3) The Government last year has done away with the FIPB which has put most the FDI inflows and permissions on the automatic route but the Government will need to take a reformist stand on the 100 per cent FDI in multi-brand retail. The Government will need to focus on the FDI in inventory based e-commerce startups to increase the capital funding in the sector.
4) Taxation and complication because of GST has been the greatest issue in the e-commerce sector. Especially in e-commerce with the entry of GST, a destination based tax, things has become less complex and a lot of clarification has come on the table but even after GST there are a lot of points untouched that will be done in this budget i.e. tax problems regards to discounts, vouchers, reverse logistics, COD, e-bill, multi registrations and compliance management. GST on stock transfers is also an area of concern since it has reduced a lot of working capital.
Overall, Jaitley this year has a very difficult task to make everyone happy yet not run into losses. He needs to reduce corporate tax to make tax rates globally competitive in the light of recent US tax cuts. He needs to cut down personal taxes for salaried class which is 1.7 per cent of the total population, increase spending and maintain macro-economics. I hope he will push the agenda of Modi Government of being a reformist than a populist.

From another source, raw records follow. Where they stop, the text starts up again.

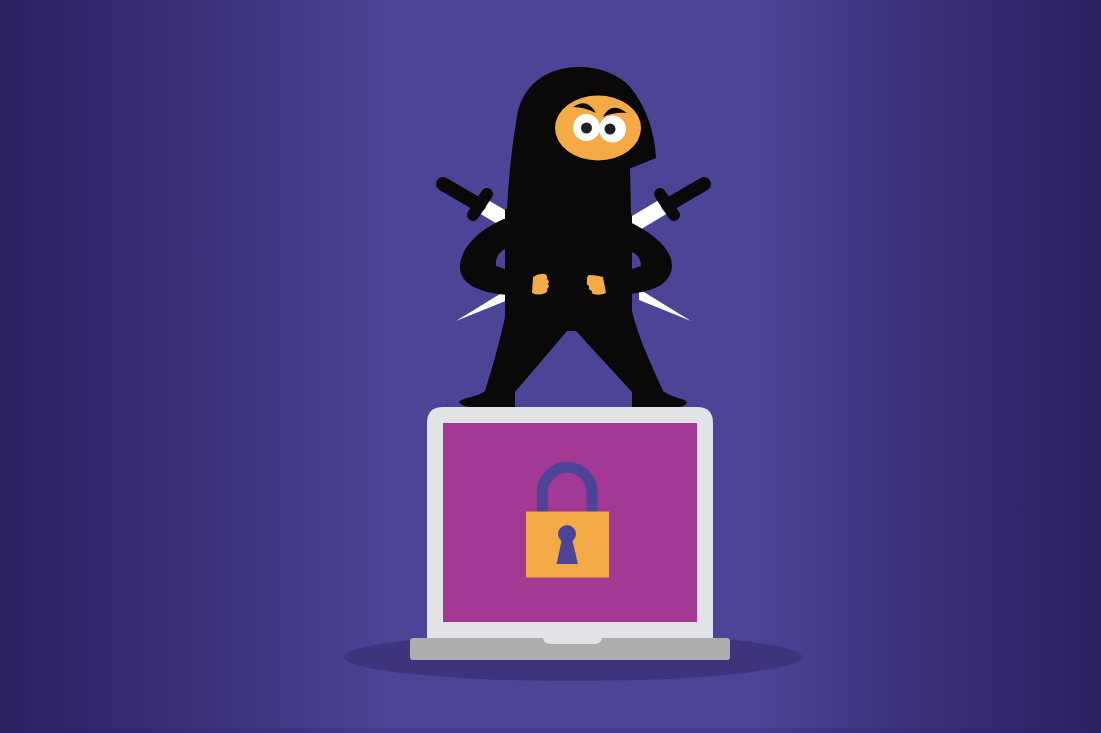
<!DOCTYPE html>
<html lang="en">
<head>
<meta charset="utf-8">
<title>Ninja guarding a locked laptop</title>
<style>
:root {
  --violet: #4b4497;
  --violet-mid: #3a3078;
  --violet-dark: #2b205e;
  --shadow: #3d347c;
  --ink: #0a0809;
  --amber: #f3aa47;
  --white: #ffffff;
  --pupil: #232025;
  --frame: #e2e3e7;
  --base: #adadaf;
  --screen: #a33994;
}
html, body { margin: 0; height: 100%; overflow: hidden; background: var(--violet); }
.illustration { display: block; width: 1101px; height: 733px; }
.edge { stop-color: var(--violet-dark); }
.middle { stop-color: var(--violet-mid); }
.centre { stop-color: var(--violet); }
.ink { fill: var(--ink); }
.amber { fill: var(--amber); }
.white { fill: var(--white); }
.violet { fill: var(--violet); }
.pupil { fill: var(--pupil); }
.grip { stroke: var(--ink); stroke-linecap: round; }
.shackle { fill: none; stroke: var(--violet); stroke-width: 11; }
</style>
</head>
<body>
<svg class="illustration" viewBox="0 0 1101 733" role="img" aria-label="A ninja with two swords standing on a laptop that shows a padlock">
  <defs>
    <linearGradient id="backdrop">
      <stop class="edge" offset="0"/>
      <stop class="middle" offset="0.17"/>
      <stop class="centre" offset="0.35"/>
      <stop class="centre" offset="0.69"/>
      <stop class="middle" offset="0.84"/>
      <stop class="edge" offset="1"/>
    </linearGradient>
    <g id="sword">
      <path class="white" d="M488 200 L520 219 L509 231 L479 213Z"/>
      <path class="white" d="M456 321 L508 289 V300Z"/>
      <path class="grip" stroke-width="14" d="M443 184 L479 205"/>
      <path class="grip" stroke-width="12" d="M487 194 L473 215"/>
    </g>
  </defs>

  <rect width="1101" height="733" fill="url(#backdrop)"/>
  <rect y="728" width="1101" height="5" fill="var(--violet-dark)" opacity="0.2"/>
  <ellipse cx="573" cy="657" rx="229" ry="24" fill="var(--shadow)"/>

  <g id="laptop">
    <path fill="var(--frame)" d="M427 639 V423 Q427 407 443 407 H697 Q713 407 713 423 V639Z"/>
    <rect x="443" y="423" width="254" height="199" fill="var(--screen)"/>
    <rect x="410" y="638" width="320" height="22" rx="3" fill="var(--base)"/>
    <path fill="var(--frame)" d="M543 637 H602 Q602 644 594 644 H551 Q543 644 543 637Z"/>
  </g>

  <g id="padlock">
    <path class="shackle" d="M542.5 513 V492 A24.7 24.7 0 0 1 592 492 V513"/>
    <rect class="amber" x="526" y="511.5" width="83" height="66"/>
    <circle class="violet" cx="567" cy="534" r="9"/>
    <path class="violet" d="M562 539 H572 L578 564 H556.5Z"/>
  </g>

  <g id="ninja">
    <use href="#sword"/>
    <use href="#sword" transform="translate(1147 0) scale(-1 1)"/>
    <path id="legs" class="ink" d="M505 311 L632 311 C638 337 652 366 663 391 C670 397 686 399 687 402 C686 406 681 407 676 407 H632 V392 L576 331 H567 L515 392 V407 H474 C465 407 460 405 459 402 C461 398 478 397 485 391 C493 366 500 340 505 317Z"/>
    <path id="body" class="ink" d="M507 209 C509 173 513 137 518 111 C525 83 549 67 579 67 C601 67 620 75 631 88 C647 108 655 134 656 158 L630 168.500 L631 213 L632 216 V313 L629 320 H505 V209Z"/>
    <path id="left-arm" class="ink" fill-rule="evenodd" d="M506 218 C479 229 459 249 460 269 C462 286 483 293 507 295 H533 V270 H505 V218Z M505 249 C498 253 495 259 496 266 L505 269Z"/>
    <path id="right-arm" class="ink" fill-rule="evenodd" d="M630 222 C656 235 672 250 672 266 C671 284 654 291 630 294 H605 V270 H631Z M632 252 C638 255 641 259 641 266 L632 269Z"/>
    <path class="amber" d="M533 277 Q539 273 545 274 Q548 276 547 279 Q550 281 548 284 Q550 287 547 289 Q548 292 545 293 Q539 296 532 293Z"/>
    <path class="amber" d="M589 275 Q596 275 603 277 L606 293 Q600 296 593 294 Q591 293 592 291 Q588 290 589 286 Q586 285 587 281 Q586 277 589 275Z"/>
    <g id="face">
      <ellipse class="amber" cx="598" cy="128" rx="43" ry="32.500"/>
      <circle class="white" cx="586.500" cy="127.500" r="13.500"/>
      <circle class="white" cx="612.500" cy="129" r="13.500"/>
      <circle class="pupil" cx="586.500" cy="128" r="5.500"/>
      <circle class="pupil" cx="610" cy="129" r="5.500"/>
      <path class="ink" d="M573 107 Q587 97 596 113 Q585 107 573 107Z"/>
      <path class="ink" d="M603 117 Q611 101 627 113 Q614 112 603 117Z"/>
    </g>
  </g>
</svg>
</body>
</html>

Sunay Gandhi, Founder and CEO Pristine Fire
The jewellery industry has a significant role to play in the country’s overall economy. We are looking for a positive outcome from the budget. We hope that the Budget 2018 is industry friendly. Overall, an impactful budget will be the one that takes into consideration several important factors that impact consumers and retailers such as individual taxes, import and export duty etc. Firstly, we are looking forward to reduction of tax on individuals to increase consumer spending. Tax rate cuts may encourage individuals to work, save, and invest. Secondly, Government spending must be streamlined further reducing wasteful expenditure. Federal spending is taking an increasing share of the productive resources in the economy. Lower government spending frees economic resources for investment in the private sector, which improves consumer wealth. Finally, the central government should increase budgetary allocation for infrastructure and industrial growth, to boost employment opportunities.